• [Dataset content]:

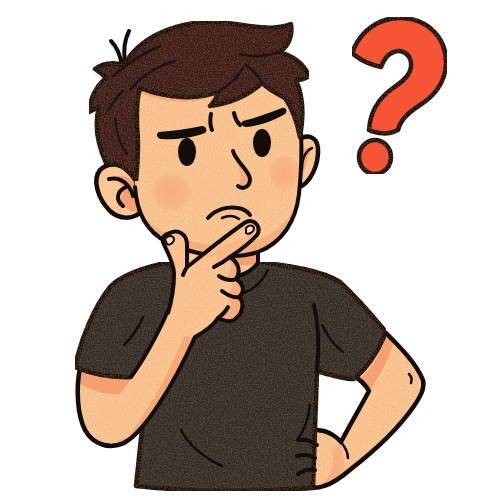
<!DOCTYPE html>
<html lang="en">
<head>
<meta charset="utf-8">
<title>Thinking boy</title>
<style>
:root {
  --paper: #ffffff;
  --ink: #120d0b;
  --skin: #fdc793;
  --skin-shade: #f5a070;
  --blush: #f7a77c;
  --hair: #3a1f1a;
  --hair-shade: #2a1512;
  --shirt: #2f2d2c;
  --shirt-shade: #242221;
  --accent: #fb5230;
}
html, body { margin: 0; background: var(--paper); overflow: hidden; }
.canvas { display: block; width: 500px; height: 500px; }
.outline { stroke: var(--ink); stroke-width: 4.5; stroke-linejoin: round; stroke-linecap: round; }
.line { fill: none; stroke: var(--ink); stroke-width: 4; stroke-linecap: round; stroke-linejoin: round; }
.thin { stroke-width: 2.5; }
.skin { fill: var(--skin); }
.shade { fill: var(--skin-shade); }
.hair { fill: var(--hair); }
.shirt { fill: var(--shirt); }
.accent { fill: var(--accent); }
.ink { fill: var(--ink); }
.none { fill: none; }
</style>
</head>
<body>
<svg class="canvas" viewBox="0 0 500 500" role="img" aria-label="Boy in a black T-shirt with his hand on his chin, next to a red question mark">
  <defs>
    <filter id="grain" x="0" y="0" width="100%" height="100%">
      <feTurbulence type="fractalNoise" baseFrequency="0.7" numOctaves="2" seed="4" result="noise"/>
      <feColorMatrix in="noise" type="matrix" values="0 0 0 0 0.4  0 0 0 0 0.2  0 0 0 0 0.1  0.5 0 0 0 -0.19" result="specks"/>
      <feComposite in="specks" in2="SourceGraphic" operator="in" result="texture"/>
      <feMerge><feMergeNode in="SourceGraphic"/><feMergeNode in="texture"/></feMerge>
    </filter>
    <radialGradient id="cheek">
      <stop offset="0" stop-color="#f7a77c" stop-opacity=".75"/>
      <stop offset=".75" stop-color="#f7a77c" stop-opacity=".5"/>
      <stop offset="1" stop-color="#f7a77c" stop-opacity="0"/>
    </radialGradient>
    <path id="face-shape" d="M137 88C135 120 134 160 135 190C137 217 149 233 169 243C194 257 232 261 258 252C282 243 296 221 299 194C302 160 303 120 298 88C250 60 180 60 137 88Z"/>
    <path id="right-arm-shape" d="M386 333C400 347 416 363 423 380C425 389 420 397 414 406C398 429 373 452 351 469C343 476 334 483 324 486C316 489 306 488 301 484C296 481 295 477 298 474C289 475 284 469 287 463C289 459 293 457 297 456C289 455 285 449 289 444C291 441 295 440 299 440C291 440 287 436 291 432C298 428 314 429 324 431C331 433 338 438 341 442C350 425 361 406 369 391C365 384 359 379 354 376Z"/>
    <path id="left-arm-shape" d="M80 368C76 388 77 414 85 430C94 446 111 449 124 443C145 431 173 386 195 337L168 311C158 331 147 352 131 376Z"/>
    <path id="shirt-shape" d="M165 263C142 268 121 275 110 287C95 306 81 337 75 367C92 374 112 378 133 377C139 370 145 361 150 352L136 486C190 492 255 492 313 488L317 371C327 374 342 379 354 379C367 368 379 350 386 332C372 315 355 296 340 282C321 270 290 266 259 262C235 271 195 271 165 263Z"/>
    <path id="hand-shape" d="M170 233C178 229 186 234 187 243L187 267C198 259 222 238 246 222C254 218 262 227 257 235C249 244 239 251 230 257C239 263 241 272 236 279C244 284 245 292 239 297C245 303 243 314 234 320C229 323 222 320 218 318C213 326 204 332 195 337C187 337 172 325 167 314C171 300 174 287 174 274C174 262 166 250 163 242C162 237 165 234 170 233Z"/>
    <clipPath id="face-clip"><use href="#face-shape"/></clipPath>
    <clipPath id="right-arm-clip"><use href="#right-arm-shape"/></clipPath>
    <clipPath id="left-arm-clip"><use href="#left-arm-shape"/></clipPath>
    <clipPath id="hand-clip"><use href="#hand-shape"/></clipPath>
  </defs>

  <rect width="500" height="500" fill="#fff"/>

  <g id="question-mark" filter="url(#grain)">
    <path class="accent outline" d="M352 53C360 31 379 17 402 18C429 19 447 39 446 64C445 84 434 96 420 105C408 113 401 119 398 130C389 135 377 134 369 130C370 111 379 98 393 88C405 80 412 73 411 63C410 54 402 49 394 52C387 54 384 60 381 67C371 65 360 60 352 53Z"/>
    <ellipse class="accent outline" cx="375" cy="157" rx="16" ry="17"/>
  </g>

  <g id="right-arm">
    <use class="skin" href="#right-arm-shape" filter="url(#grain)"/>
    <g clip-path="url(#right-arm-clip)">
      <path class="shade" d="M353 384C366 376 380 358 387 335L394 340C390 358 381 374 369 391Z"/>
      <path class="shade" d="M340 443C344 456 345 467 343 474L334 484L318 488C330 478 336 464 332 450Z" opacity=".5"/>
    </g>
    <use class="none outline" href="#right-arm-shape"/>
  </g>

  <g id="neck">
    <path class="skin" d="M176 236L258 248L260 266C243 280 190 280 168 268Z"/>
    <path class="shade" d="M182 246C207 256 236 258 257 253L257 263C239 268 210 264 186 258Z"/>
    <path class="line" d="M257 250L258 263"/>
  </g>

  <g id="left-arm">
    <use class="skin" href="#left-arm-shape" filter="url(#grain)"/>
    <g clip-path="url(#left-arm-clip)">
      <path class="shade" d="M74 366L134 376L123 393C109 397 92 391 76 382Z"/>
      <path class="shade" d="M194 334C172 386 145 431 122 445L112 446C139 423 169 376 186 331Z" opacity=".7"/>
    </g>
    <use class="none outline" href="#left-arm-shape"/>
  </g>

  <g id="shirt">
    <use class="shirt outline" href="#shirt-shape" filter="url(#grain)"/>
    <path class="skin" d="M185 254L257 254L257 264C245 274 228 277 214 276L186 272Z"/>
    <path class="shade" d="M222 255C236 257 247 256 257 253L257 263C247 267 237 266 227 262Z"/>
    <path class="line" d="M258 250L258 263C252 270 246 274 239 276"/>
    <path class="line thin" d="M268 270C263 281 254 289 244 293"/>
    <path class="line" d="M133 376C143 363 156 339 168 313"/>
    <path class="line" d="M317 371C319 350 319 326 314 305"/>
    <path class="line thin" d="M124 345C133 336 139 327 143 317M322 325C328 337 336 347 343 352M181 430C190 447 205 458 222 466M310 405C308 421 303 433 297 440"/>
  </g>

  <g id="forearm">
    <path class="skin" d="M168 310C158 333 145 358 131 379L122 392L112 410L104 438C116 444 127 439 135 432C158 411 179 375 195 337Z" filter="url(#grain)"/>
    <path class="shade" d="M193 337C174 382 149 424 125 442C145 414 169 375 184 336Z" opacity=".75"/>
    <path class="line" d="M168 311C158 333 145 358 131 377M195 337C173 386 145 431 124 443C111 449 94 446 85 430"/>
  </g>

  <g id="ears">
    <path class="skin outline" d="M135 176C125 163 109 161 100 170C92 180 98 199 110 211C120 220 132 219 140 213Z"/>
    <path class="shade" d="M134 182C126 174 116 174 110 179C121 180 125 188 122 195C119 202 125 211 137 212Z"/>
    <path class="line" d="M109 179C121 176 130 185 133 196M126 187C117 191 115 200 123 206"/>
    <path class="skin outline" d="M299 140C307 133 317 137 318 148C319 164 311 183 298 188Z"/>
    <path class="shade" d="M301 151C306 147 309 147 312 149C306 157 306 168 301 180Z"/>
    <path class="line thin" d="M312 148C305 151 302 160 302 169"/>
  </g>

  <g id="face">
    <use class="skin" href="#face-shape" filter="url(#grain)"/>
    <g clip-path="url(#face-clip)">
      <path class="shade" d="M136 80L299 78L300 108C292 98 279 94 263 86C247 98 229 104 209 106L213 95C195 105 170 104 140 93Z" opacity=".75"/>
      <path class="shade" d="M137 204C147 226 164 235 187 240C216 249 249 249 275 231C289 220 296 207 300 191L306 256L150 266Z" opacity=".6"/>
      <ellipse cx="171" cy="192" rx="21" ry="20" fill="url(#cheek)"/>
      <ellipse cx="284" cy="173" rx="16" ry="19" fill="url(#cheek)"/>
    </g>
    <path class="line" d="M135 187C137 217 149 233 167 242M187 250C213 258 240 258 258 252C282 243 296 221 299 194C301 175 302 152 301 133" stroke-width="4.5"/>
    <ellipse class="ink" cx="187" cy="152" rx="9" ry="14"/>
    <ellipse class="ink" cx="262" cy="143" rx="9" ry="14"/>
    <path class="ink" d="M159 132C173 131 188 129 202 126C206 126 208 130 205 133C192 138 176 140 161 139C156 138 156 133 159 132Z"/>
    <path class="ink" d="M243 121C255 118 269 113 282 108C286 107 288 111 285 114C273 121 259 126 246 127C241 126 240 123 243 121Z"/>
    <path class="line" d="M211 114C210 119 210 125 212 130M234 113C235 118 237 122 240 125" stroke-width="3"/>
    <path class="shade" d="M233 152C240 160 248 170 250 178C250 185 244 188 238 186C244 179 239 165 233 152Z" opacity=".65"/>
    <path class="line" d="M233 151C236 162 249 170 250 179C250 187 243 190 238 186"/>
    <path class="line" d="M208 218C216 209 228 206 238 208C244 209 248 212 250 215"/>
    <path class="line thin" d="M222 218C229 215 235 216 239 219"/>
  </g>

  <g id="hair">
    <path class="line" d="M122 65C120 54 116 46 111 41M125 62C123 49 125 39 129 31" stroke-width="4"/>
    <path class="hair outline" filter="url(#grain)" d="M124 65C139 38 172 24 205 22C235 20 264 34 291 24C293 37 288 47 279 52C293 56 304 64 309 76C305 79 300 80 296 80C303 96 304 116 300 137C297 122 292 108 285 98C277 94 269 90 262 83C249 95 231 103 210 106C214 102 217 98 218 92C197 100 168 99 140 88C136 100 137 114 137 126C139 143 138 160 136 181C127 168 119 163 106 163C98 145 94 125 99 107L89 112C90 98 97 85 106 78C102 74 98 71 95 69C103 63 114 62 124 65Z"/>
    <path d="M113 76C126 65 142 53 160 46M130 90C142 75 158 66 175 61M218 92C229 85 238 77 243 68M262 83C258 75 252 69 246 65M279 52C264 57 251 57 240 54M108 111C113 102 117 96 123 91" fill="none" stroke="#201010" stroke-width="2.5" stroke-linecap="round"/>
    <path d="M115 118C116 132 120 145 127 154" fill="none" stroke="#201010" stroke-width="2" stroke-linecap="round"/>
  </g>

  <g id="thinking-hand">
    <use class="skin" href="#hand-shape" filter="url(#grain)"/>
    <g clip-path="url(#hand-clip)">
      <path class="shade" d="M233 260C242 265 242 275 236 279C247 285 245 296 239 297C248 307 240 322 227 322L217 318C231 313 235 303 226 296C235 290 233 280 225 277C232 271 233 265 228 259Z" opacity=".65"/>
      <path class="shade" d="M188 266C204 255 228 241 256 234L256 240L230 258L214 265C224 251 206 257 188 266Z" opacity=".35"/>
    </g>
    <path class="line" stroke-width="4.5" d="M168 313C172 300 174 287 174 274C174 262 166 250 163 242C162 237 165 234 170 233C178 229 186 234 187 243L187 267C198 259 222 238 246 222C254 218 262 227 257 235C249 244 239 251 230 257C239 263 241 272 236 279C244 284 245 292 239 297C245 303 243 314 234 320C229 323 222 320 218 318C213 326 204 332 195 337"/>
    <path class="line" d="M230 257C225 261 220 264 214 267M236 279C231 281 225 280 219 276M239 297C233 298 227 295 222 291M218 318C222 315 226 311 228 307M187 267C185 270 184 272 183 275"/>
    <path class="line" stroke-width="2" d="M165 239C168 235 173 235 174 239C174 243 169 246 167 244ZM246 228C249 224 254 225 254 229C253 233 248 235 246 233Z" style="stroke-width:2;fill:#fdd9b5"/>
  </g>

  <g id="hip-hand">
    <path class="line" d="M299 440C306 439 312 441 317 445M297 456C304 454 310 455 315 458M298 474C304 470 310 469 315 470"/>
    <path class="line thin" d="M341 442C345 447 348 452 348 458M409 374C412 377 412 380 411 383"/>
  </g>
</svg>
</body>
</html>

• [What needs to be done]: The answer is to be the lines of the listing from the first through the one with "88C135 120 134", reproduced exactly, without any pictures.

• [Solved problem]:
<!DOCTYPE html>
<html lang="en">
<head>
<meta charset="utf-8">
<title>Thinking boy</title>
<style>
:root {
  --paper: #ffffff;
  --ink: #120d0b;
  --skin: #fdc793;
  --skin-shade: #f5a070;
  --blush: #f7a77c;
  --hair: #3a1f1a;
  --hair-shade: #2a1512;
  --shirt: #2f2d2c;
  --shirt-shade: #242221;
  --accent: #fb5230;
}
html, body { margin: 0; background: var(--paper); overflow: hidden; }
.canvas { display: block; width: 500px; height: 500px; }
.outline { stroke: var(--ink); stroke-width: 4.5; stroke-linejoin: round; stroke-linecap: round; }
.line { fill: none; stroke: var(--ink); stroke-width: 4; stroke-linecap: round; stroke-linejoin: round; }
.thin { stroke-width: 2.5; }
.skin { fill: var(--skin); }
.shade { fill: var(--skin-shade); }
.hair { fill: var(--hair); }
.shirt { fill: var(--shirt); }
.accent { fill: var(--accent); }
.ink { fill: var(--ink); }
.none { fill: none; }
</style>
</head>
<body>
<svg class="canvas" viewBox="0 0 500 500" role="img" aria-label="Boy in a black T-shirt with his hand on his chin, next to a red question mark">
  <defs>
    <filter id="grain" x="0" y="0" width="100%" height="100%">
      <feTurbulence type="fractalNoise" baseFrequency="0.7" numOctaves="2" seed="4" result="noise"/>
      <feColorMatrix in="noise" type="matrix" values="0 0 0 0 0.4  0 0 0 0 0.2  0 0 0 0 0.1  0.5 0 0 0 -0.19" result="specks"/>
      <feComposite in="specks" in2="SourceGraphic" operator="in" result="texture"/>
      <feMerge><feMergeNode in="SourceGraphic"/><feMergeNode in="texture"/></feMerge>
    </filter>
    <radialGradient id="cheek">
      <stop offset="0" stop-color="#f7a77c" stop-opacity=".75"/>
      <stop offset=".75" stop-color="#f7a77c" stop-opacity=".5"/>
      <stop offset="1" stop-color="#f7a77c" stop-opacity="0"/>
    </radialGradient>
    <path id="face-shape" d="M137 88C135 120 134 160 135 190C137 217 149 233 169 243C194 257 232 261 258 252C282 243 296 221 299 194C302 160 303 120 298 88C250 60 180 60 137 88Z"/>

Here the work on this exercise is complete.